A court ruling in Connecticut has garnered national news coverage due to the influence a judge’s decision had on public education in the Constitution State.
A lawsuit filed by a coalition of education funding advocates operating in Connecticut brought this case to light. The lawsuit argued that the gross funding inequalities between well-to-do and financially strapped public school districts was unlawful. Shockingly, a Hartford District Superior Court judge ruled in favor of the advocacy group.
According to Commonweal Magazine, Judge Thomas Moukawsher (pictured) read his final ruling on this matter word for word over a period of three hours straight from the bench. “[Connecticut’s education funding system] has left rich school districts to flourish and poor school districts to flounder,” Moukawsher said.
“Allow[ing] rich towns to raid money desperately needed by poor towns makes a mockery of the state’s constitutional duty to provide adequate educational opportunities to all students,” he continued.
The so-called academic achievement gap in Connecticut between children in urban and suburban school districts is bigger there than it is in any other state in America. Over 80 percent of children in suburban Connecticut schools currently meet the minimum academic requirements for English tests.
However, in urban public school districts across Connecticut, only 30 percent of children are meeting the minimum academic requirements for basic English testing. Common Weal Magazine contributing editor Rand Richards Cooper also referred to another groundbreaking court case, which was centered on the issue of funding fairness in public education.
“The precursor to the current [Moukawsher] ruling is another one, Sheff v. O’Neill, that made national waves two decades ago. Filed in 1989, that suit charged that racial segregation – Hartford public schools at the time were nearly 97% minority — violated the constitutional guarantee I mentioned above,” Cooper wrote.

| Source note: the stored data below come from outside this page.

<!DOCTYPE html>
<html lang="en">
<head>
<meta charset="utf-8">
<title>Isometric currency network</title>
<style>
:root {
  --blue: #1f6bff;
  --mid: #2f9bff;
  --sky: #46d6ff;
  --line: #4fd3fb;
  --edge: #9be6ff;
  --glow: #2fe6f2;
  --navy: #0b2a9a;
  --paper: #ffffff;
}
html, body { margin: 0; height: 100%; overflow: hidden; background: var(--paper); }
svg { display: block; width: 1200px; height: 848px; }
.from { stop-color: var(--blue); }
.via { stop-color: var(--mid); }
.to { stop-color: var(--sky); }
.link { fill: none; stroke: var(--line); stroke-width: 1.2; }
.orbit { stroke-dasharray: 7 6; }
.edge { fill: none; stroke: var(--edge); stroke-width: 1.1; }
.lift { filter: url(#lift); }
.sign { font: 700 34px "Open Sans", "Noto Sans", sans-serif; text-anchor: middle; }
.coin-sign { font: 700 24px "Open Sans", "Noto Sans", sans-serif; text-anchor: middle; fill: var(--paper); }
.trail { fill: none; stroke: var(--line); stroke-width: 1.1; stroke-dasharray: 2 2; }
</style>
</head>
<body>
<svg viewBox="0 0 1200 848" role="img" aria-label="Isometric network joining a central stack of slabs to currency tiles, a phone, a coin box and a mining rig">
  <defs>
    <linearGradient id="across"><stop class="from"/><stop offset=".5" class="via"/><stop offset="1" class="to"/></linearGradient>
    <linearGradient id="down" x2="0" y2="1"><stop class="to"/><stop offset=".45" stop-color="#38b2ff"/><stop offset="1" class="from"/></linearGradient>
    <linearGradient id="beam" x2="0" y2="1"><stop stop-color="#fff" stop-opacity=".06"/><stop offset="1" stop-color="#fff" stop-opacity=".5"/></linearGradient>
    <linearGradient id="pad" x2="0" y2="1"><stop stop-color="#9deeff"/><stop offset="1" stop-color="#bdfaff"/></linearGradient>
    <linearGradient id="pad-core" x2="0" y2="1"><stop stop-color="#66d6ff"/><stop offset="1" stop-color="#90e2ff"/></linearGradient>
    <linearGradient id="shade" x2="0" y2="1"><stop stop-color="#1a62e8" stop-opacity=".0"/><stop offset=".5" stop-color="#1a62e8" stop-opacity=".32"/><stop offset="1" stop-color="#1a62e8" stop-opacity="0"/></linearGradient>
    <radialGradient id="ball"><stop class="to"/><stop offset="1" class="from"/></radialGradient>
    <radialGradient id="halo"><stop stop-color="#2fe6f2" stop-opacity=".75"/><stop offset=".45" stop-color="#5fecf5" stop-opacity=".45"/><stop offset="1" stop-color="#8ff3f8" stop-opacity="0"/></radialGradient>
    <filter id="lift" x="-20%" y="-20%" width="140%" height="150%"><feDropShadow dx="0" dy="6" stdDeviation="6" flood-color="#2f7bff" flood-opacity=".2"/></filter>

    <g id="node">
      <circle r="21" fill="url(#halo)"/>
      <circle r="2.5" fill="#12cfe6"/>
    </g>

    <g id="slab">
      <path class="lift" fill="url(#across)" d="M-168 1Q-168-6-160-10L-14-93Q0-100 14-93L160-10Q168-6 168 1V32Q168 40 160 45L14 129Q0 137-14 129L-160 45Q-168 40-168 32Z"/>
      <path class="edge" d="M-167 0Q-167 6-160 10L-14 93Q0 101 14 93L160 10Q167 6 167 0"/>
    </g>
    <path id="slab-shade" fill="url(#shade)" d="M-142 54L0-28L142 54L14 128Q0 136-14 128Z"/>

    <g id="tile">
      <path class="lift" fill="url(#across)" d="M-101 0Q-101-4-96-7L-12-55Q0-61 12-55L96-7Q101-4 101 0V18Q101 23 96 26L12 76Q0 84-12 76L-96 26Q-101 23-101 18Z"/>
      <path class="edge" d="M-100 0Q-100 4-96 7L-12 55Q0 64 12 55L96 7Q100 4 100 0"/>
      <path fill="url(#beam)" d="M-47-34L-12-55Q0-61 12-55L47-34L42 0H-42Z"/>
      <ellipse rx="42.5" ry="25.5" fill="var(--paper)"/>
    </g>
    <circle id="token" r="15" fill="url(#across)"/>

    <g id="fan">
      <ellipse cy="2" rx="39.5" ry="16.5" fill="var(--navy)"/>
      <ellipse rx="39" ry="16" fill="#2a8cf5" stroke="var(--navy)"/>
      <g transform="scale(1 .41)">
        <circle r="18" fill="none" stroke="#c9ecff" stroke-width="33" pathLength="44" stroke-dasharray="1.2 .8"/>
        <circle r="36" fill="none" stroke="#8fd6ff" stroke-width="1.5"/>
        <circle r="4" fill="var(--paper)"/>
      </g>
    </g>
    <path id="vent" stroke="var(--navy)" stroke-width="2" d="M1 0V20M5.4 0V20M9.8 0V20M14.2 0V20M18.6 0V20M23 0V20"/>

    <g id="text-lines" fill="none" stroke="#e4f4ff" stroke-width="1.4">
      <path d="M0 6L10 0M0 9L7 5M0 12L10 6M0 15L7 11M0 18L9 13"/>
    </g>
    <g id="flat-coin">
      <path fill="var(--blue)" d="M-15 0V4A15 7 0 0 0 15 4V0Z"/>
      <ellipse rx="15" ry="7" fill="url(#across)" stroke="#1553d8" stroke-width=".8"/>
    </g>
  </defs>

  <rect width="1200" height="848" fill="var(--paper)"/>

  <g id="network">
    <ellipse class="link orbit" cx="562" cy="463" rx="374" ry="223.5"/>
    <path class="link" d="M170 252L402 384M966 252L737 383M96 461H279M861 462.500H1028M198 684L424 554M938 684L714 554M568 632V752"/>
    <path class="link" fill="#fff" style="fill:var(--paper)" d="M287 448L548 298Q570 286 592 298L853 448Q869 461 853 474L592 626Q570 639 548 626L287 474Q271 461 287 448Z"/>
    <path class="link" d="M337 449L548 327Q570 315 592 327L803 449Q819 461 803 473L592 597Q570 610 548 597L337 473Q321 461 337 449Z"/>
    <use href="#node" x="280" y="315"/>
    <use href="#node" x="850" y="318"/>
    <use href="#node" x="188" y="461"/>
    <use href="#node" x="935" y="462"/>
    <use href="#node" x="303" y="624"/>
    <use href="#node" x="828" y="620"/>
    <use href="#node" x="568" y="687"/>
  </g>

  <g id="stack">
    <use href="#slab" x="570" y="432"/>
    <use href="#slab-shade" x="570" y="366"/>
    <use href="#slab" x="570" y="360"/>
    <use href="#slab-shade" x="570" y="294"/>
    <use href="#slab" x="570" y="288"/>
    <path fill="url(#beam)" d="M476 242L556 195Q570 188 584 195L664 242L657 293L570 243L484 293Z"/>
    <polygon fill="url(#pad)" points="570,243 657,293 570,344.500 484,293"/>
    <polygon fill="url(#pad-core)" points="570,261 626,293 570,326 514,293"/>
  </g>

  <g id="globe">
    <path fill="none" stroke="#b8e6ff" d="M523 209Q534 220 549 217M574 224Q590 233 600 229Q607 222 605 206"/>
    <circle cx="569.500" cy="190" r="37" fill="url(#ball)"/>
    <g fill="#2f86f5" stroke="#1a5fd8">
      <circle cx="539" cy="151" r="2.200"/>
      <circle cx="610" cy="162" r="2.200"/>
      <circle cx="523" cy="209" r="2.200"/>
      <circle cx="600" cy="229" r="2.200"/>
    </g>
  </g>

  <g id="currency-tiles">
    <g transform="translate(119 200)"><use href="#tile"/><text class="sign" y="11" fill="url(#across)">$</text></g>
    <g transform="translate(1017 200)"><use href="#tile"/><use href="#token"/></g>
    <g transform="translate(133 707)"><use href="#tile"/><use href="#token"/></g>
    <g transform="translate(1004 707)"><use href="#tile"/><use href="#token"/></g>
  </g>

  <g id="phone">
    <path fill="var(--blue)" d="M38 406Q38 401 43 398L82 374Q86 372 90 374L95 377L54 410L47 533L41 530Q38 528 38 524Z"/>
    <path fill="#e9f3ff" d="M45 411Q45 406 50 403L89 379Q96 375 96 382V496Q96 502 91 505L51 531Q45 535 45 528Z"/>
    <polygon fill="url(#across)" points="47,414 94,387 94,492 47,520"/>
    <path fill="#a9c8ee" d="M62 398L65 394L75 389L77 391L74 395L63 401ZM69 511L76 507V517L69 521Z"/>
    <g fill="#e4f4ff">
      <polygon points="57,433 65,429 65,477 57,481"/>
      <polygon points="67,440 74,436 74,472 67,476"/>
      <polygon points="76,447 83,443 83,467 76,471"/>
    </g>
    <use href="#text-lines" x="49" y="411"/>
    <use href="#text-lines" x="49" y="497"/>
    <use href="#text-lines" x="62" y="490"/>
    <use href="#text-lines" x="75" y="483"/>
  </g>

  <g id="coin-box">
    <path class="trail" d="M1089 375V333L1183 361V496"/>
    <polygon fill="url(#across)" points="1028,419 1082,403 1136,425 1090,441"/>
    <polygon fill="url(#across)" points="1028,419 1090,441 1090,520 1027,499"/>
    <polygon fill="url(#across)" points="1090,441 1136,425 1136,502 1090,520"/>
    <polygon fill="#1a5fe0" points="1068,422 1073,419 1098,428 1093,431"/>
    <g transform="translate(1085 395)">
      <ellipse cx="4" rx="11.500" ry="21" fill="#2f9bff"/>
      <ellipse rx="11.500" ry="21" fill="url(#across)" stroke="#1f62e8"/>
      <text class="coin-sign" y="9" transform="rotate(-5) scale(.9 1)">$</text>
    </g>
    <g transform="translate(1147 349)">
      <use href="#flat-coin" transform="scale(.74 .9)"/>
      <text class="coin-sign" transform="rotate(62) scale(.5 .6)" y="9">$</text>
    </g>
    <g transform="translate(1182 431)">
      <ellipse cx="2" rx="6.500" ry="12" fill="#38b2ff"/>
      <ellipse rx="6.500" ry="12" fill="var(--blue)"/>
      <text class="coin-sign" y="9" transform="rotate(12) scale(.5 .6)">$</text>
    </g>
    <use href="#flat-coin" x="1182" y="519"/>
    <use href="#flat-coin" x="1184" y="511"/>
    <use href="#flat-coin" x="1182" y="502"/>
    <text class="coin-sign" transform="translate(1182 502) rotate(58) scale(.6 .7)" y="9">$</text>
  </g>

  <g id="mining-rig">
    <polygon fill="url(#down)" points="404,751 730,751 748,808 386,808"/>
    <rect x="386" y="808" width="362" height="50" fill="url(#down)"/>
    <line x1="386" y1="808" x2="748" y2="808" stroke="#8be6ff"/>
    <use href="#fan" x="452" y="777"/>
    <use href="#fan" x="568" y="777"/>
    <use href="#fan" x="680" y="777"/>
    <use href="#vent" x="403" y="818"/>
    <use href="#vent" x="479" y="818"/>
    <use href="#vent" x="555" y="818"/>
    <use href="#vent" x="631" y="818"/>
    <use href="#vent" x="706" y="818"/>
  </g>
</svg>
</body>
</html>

Unfortunately, other U.S. such as Kansas are currently dealing with the same problems, as ultra-conservative, predominantly Republican state legislatures are mandating unconstitutional education funding policies. These policies are giving suburban school districts unfair financial advantages over poorer urban ones.